§ **AIM OF THE EXERCISE**
Could you please retype exactly the lines from the start of the records below through the line that contains "--lilac: #c6abf3;", both included, and leave out the pictures?

#### MATERIAL PROVIDED

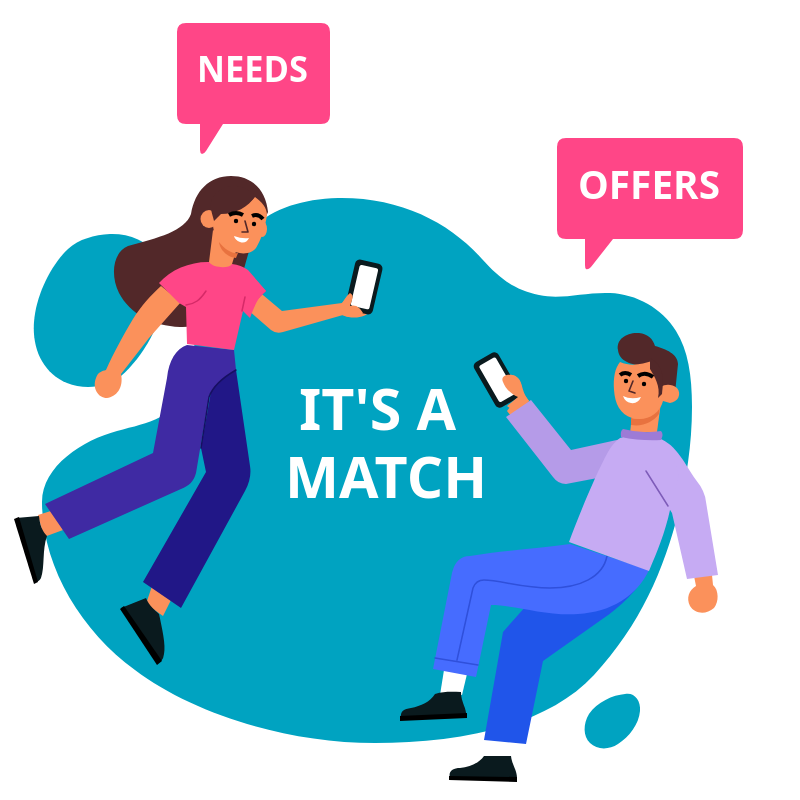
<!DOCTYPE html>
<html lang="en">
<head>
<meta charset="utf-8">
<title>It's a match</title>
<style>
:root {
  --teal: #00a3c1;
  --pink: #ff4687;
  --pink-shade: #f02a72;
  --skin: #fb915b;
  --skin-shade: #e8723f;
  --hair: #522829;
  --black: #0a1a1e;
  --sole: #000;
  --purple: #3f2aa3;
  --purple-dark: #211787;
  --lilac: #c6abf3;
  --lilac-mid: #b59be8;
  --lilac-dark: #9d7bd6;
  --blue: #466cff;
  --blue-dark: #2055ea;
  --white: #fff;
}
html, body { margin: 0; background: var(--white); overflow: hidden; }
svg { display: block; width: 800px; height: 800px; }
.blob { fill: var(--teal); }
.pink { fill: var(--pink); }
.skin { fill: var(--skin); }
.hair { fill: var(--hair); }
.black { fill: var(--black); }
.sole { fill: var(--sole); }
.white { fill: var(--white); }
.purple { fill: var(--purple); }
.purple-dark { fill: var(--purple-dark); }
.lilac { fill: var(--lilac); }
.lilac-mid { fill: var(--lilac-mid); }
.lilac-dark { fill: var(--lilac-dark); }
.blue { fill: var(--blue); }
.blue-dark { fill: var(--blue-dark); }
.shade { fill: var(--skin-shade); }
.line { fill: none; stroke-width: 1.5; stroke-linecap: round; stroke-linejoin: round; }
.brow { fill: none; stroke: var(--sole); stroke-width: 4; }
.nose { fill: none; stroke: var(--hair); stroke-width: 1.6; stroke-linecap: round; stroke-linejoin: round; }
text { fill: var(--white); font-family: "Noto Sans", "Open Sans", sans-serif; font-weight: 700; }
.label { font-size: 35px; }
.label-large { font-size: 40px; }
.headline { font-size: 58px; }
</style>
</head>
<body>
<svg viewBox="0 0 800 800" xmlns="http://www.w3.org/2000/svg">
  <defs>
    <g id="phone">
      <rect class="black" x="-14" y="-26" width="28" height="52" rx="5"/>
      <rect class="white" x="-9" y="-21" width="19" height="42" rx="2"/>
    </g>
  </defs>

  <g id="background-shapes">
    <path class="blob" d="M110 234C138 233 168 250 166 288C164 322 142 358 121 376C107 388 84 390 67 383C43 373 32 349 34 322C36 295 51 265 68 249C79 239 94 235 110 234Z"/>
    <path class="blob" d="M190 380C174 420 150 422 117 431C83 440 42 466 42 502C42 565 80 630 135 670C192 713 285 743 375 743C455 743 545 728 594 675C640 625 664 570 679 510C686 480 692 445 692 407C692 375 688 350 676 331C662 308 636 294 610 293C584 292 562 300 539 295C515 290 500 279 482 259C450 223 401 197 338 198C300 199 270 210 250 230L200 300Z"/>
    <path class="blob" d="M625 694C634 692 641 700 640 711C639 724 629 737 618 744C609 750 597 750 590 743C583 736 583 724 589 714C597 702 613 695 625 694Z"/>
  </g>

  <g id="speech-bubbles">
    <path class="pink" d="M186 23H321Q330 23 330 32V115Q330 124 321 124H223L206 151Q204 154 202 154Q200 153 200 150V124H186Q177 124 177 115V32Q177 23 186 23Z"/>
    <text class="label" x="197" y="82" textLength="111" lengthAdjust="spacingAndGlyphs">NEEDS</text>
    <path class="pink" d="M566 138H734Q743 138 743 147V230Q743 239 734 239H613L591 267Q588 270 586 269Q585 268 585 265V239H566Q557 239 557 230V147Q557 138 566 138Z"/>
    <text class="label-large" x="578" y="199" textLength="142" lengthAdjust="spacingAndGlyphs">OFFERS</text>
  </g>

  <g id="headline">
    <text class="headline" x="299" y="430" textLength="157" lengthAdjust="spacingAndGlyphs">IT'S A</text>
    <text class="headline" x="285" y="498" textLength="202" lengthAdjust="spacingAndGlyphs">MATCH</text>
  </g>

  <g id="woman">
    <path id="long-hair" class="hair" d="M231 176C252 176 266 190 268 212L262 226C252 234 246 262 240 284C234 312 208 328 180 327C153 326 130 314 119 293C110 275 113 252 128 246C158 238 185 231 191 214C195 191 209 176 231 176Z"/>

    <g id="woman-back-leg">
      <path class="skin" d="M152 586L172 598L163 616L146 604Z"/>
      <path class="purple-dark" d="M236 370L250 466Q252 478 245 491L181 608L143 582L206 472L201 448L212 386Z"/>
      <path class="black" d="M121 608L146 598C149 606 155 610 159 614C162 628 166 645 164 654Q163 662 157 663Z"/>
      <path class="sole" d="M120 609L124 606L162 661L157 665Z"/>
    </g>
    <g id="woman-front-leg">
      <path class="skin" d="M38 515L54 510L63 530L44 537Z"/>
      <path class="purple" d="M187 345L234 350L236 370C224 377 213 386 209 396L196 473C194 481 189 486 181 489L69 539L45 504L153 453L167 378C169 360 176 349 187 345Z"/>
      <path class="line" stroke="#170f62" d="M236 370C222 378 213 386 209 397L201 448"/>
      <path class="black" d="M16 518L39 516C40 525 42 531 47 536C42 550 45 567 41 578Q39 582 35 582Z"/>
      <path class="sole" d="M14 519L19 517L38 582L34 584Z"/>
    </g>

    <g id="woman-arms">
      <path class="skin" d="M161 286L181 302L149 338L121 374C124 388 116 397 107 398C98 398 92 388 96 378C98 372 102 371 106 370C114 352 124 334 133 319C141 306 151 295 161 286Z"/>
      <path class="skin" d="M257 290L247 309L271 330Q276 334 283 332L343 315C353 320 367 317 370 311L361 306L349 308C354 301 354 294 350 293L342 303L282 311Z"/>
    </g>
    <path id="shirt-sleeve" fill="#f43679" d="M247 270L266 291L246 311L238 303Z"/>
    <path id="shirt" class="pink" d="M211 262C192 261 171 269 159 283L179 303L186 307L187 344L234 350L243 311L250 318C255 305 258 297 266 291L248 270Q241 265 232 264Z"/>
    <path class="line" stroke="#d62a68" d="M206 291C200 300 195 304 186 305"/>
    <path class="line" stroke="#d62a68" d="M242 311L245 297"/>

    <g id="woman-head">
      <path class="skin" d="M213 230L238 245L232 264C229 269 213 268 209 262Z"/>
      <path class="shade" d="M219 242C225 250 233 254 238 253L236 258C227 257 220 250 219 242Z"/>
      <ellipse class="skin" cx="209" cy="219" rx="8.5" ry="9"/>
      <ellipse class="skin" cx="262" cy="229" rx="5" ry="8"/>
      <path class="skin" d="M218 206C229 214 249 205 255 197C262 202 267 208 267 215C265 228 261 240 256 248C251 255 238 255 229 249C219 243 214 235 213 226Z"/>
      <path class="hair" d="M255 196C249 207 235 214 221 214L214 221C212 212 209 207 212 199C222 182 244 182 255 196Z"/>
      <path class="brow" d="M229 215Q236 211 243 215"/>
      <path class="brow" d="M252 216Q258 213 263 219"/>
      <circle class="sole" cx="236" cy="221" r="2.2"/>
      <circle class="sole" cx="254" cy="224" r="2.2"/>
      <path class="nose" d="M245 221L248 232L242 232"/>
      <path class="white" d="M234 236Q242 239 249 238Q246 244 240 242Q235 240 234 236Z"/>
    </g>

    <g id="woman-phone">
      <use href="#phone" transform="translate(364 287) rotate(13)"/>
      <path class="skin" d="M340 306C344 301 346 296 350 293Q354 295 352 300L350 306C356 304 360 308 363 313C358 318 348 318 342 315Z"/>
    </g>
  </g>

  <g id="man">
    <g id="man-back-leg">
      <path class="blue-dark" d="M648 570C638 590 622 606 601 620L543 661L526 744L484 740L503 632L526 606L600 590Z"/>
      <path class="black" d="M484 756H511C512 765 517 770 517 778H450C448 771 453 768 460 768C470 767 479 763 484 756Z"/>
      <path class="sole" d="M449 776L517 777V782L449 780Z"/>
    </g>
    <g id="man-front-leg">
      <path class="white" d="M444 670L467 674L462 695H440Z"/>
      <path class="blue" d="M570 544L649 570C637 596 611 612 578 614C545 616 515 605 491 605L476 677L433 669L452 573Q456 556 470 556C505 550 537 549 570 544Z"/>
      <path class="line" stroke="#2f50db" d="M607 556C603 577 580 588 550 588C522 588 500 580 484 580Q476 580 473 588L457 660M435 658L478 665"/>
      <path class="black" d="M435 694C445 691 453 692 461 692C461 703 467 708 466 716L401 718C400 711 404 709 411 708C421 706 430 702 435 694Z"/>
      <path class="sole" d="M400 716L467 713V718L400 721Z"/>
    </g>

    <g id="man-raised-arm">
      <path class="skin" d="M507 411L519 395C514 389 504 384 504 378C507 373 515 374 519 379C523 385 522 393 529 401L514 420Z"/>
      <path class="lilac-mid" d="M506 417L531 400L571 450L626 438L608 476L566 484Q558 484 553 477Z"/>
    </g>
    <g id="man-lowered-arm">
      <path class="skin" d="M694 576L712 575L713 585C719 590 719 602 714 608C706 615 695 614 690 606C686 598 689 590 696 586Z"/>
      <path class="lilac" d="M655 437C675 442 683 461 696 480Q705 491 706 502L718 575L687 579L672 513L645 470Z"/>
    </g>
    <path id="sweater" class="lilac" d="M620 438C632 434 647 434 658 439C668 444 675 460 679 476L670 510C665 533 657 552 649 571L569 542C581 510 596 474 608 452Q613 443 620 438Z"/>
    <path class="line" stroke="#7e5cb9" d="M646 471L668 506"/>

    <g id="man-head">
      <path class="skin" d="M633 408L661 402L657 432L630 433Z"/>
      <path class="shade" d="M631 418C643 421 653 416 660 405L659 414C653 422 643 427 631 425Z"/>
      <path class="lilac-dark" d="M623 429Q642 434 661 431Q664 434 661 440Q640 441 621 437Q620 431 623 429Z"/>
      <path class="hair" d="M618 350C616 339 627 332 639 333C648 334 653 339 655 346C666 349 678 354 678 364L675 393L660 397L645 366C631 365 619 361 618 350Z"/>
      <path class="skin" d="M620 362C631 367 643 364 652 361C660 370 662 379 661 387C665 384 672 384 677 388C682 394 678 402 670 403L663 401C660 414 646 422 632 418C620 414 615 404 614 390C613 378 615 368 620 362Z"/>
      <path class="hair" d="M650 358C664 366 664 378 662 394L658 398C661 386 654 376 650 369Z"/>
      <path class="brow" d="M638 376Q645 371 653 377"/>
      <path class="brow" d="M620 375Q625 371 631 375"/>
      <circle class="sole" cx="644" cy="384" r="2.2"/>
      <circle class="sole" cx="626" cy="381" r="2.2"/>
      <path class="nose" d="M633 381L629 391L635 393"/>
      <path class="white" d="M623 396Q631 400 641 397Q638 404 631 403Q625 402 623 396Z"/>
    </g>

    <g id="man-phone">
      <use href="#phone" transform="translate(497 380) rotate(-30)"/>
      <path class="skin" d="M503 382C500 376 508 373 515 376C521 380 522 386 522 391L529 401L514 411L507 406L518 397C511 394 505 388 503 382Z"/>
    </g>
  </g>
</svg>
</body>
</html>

########

§ **RESULT**
<!DOCTYPE html>
<html lang="en">
<head>
<meta charset="utf-8">
<title>It's a match</title>
<style>
:root {
  --teal: #00a3c1;
  --pink: #ff4687;
  --pink-shade: #f02a72;
  --skin: #fb915b;
  --skin-shade: #e8723f;
  --hair: #522829;
  --black: #0a1a1e;
  --sole: #000;
  --purple: #3f2aa3;
  --purple-dark: #211787;
  --lilac: #c6abf3;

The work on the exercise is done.